The Lime Tree
It remains a top class dinner
venue. My starter was the Oak Smoked Kenmare
Salmon with celeriac and apple remoulade and a caper and red onion
salsa. Excellent also was the Warm Sneem Black Pudding salad, served with
crispy fried potato cubes, apple compote and blackberry vinaigrette.
Duo of lamb
On then to the mains. Mine
was the superb eye-catching Duo of Lamb: a mini shepherd’s pie (served in its
own pot) and a rack of locally sourced Kerry lamb with a confit of garlic and
thyme juice, all served on a board. The other main course was also top notch,
also so well cooked, and it was Pan-fried breast of Skeaghanore free range duck
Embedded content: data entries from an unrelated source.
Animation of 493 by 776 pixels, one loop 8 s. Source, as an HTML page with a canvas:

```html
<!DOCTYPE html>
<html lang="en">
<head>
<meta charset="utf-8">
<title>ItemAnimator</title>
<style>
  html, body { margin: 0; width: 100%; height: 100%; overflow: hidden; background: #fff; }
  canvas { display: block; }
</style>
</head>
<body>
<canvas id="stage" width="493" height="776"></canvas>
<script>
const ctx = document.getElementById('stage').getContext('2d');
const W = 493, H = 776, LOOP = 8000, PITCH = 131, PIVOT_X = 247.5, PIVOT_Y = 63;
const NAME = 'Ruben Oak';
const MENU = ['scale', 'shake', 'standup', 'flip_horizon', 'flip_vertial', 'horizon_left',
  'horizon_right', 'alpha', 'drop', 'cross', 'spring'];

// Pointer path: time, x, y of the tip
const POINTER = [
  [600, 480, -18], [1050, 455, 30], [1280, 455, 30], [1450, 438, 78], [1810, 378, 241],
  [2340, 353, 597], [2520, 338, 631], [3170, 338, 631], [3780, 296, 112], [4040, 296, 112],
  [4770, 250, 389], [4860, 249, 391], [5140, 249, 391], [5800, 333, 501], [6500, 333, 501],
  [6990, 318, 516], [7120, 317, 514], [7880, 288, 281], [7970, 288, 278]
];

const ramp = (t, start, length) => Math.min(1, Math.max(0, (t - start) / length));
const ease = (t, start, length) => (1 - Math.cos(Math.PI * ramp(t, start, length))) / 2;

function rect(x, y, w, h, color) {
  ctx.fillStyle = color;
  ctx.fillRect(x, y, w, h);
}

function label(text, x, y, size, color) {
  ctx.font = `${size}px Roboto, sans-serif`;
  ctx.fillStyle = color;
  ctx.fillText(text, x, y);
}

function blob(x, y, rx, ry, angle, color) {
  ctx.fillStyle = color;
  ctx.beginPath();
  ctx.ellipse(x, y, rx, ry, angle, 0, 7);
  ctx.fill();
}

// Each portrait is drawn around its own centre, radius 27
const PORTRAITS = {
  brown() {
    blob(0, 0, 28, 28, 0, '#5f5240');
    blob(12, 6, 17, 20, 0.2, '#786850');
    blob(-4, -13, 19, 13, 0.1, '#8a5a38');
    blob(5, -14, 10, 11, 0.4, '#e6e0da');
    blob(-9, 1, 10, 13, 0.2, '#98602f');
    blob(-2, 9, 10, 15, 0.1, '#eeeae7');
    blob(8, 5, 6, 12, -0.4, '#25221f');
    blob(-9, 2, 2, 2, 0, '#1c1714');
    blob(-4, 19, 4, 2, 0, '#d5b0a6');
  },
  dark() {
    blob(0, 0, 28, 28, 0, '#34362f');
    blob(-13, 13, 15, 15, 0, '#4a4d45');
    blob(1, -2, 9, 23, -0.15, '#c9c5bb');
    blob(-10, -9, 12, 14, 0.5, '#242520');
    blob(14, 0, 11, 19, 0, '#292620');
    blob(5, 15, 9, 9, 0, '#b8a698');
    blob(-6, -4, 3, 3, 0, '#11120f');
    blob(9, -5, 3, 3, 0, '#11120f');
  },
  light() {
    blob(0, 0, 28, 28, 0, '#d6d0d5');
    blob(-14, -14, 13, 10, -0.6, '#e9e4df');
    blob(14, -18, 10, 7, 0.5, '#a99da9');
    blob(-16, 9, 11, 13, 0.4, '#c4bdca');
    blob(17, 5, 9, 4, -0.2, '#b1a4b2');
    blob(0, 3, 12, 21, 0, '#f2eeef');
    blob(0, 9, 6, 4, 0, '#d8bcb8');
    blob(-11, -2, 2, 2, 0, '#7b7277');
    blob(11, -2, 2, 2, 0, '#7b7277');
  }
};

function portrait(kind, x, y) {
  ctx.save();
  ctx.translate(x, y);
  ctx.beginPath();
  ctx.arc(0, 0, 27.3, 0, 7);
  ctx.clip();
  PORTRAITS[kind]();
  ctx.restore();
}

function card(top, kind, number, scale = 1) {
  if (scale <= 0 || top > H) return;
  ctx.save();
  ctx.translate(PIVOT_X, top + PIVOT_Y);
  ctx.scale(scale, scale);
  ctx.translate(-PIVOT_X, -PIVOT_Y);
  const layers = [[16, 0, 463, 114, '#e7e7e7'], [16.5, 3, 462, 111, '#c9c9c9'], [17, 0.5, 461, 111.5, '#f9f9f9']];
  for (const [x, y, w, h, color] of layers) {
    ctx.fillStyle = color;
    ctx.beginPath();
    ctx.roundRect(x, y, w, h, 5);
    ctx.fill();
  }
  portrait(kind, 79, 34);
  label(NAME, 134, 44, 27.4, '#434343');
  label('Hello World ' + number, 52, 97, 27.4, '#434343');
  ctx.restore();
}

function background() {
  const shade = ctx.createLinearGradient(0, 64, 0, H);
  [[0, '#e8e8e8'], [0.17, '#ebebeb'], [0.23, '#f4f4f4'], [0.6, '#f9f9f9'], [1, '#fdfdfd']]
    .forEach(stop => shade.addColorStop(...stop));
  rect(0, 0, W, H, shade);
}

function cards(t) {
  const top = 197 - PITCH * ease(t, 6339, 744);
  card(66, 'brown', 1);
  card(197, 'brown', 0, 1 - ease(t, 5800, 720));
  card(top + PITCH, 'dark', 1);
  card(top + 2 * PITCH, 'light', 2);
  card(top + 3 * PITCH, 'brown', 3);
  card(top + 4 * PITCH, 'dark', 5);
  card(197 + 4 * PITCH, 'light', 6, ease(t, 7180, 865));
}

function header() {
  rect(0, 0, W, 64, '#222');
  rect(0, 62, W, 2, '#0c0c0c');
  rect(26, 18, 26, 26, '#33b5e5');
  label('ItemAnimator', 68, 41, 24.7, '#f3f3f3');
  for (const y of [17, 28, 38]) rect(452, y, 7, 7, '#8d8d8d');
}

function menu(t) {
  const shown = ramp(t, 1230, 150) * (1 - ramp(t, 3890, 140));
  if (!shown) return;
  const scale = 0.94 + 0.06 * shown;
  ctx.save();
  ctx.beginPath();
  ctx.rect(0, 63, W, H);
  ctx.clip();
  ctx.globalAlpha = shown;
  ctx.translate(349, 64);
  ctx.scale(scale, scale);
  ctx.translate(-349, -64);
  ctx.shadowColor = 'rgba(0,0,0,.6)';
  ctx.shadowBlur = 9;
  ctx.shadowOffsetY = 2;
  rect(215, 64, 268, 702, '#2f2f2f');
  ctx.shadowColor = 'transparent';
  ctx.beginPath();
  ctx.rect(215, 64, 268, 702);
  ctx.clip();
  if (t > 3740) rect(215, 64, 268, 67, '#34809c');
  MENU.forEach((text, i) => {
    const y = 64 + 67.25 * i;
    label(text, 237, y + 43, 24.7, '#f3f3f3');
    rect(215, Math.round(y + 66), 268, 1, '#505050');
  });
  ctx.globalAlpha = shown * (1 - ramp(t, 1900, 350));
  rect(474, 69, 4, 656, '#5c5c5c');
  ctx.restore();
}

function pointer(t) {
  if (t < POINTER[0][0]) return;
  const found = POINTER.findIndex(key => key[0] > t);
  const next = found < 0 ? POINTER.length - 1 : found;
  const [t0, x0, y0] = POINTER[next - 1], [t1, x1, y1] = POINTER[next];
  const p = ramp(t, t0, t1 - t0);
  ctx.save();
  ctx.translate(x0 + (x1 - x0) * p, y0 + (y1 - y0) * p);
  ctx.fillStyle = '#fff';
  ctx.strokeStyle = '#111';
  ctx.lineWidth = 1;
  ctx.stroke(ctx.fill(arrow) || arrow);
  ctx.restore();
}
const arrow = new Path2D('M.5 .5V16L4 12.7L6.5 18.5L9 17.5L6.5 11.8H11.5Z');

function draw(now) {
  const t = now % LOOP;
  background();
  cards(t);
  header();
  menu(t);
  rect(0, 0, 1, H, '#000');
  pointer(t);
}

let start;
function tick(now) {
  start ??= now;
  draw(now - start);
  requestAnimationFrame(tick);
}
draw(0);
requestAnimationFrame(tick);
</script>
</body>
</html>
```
with a rhubarb and ginger chutney, apple and a cassis jus.
On the following morning we
visited Bonane Heritage Park which is crammed full of archaeological sites of all descriptions, including a
Stone Circle and a Ring Fort, all within easy walking distance. Amazing.
Nearby also is the Lorge Chocolatier and that also is worth
a visit. Soon we had a bag full of chocolates, nougats, marmalade, honey and
other foods. All great, though I didn't realise 'til later that the honey came in a plastic jar!
We didn’t touch the chocolate at that point as we had a
lunch date at the Boathouse in Dromquinna. This restaurant is on the northern
bank of Kenmare Bay, quite a setting. It is a lovely spot and they do excellent
food there. The same menu runs from 12.30pm until closing.
CL very much enjoyed her starter portion of Mussels in a gorgeous white wine cream sauce while I was delighted with the Potted Crab Mayonnaise, with crispy capers and tortilla chips. Off to a good start then.
Next up for me was the mains portion of mussels and I wasn't
disappointed. CL’s choice was the seared fillet of Hake and this too was top
notch, looked very well and tasted even better.
Just time for dessert then (before
heading to Killarney for a family visit) and this was the spectacular Boathouse
Knickerbocker Glory. Try it sometime! And do try Kenmare, well worth a visit,
even if for just twenty four hours.
I met Kerry chocalatier Benoit Lorge for the first
time at last Saturday’s Midleton Food Festival. You just couldn’t pass the range
of tempting creations at his stall. And, when you study his brochure, you
realise that this is only a fraction of his portfolio of chocolate goodies.
You can buy singles or boxes (with anything from two
to 54 pieces). You can fill a mixed bag, like I did, 10 for €6.00. He also does
chocolate bars including an award winning Praline and also Nougat (nice stuff
too – I got some in Manning’s Ballylickey two months ago). His truffles - buy
by the bag – are multi-awards winners, gold going to the Rum Bitter, the soft
Rum and Caramel and also to the Orange and Cointreau.
I had whiskey and rum included in my selection and
you may also get Baileys and other liqueurs.
But you may also avoid the
In a rural setting, between Kenmare and Glengarriff, in a Kerry village called Bonane, a French chef called Benoit Lorge makes exquisite chocolates that end up in all corners of the world.
This success story started back in 1995 and goes on and on. They ship worldwide via their website while local stockists here in Cork are Nash 19 (Princes Street) and the Sugar Cafe (Washington Street).